[Saved data entries]
*** Block opens ***

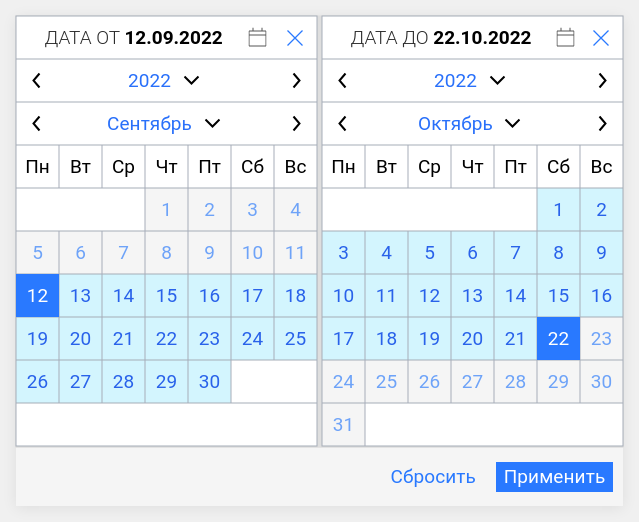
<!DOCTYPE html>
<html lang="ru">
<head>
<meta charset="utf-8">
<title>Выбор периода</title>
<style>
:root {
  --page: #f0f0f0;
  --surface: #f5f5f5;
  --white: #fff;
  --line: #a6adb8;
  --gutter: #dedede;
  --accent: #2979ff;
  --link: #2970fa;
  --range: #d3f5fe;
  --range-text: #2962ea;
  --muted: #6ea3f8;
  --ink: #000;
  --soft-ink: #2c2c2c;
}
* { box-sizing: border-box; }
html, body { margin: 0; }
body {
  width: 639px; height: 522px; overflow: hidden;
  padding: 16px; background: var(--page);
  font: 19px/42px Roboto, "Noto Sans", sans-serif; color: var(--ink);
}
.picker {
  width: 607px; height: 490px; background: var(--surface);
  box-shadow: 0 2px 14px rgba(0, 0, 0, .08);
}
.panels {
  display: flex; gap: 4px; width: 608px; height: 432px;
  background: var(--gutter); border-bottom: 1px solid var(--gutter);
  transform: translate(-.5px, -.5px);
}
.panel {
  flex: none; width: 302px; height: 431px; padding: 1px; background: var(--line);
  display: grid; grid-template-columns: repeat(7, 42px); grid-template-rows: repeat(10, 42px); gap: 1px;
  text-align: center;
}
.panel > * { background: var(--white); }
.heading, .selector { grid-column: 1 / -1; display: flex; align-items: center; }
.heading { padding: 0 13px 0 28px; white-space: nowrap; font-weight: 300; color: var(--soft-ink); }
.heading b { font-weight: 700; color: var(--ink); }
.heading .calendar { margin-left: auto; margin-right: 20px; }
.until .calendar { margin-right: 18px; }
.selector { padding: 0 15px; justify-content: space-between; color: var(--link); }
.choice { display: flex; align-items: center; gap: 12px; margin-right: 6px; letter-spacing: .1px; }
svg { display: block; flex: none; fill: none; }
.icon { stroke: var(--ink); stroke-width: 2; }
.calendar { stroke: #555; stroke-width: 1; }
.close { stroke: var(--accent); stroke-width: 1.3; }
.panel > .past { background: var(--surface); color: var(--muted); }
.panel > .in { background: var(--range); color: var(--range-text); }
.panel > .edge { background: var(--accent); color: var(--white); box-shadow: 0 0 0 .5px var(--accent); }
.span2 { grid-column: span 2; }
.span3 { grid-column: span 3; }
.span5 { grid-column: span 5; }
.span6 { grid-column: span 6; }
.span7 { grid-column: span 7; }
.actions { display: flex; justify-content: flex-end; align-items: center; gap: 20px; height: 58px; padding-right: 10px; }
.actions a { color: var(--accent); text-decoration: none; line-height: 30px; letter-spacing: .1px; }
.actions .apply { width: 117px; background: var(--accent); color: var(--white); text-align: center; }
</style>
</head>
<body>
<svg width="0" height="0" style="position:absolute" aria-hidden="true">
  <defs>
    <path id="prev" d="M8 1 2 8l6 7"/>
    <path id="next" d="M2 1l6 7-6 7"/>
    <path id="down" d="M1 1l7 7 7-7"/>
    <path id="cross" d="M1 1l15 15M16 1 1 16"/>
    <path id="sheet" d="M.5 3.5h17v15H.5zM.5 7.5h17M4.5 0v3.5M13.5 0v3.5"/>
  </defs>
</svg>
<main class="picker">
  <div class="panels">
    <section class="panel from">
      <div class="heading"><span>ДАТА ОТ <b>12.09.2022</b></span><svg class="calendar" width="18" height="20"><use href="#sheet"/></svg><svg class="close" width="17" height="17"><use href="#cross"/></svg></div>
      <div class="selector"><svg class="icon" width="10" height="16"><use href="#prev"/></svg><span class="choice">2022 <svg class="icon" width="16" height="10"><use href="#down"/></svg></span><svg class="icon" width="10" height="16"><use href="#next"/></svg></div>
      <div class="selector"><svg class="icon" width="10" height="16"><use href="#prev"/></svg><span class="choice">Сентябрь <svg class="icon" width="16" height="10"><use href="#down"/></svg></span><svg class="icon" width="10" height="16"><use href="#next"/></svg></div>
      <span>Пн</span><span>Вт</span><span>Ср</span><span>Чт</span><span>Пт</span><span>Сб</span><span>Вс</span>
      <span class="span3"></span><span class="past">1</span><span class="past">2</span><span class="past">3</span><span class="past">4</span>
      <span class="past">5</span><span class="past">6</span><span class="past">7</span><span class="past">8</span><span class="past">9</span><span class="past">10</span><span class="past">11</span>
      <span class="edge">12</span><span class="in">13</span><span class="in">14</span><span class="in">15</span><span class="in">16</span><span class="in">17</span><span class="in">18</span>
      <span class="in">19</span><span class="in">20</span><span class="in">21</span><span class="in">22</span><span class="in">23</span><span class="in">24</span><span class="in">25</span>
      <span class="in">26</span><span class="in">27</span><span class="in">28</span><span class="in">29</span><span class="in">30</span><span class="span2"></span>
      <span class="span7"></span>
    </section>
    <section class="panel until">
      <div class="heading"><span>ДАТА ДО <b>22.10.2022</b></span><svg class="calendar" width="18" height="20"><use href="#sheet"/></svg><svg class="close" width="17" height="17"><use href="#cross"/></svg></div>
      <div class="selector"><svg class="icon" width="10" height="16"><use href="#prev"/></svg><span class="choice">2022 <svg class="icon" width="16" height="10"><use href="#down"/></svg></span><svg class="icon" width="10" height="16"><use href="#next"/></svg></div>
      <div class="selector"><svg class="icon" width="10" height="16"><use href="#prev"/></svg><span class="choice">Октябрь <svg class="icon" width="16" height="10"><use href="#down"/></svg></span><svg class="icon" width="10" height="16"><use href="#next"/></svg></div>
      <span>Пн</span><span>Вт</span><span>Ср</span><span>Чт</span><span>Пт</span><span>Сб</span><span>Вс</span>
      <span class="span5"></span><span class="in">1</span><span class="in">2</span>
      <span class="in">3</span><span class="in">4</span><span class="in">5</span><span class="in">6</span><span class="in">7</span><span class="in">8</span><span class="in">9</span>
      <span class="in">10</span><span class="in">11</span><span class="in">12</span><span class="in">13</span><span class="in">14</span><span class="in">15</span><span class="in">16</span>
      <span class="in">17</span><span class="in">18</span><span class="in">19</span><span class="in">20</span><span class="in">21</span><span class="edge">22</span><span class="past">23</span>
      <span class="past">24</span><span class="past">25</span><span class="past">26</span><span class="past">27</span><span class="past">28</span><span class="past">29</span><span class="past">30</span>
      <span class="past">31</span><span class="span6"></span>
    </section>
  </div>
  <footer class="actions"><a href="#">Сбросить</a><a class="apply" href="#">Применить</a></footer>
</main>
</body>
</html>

*** Block closes ***

# [Task details]
The answer must be a single number: how many lines in the records above contain the word "section".

# [Answer for the task]
4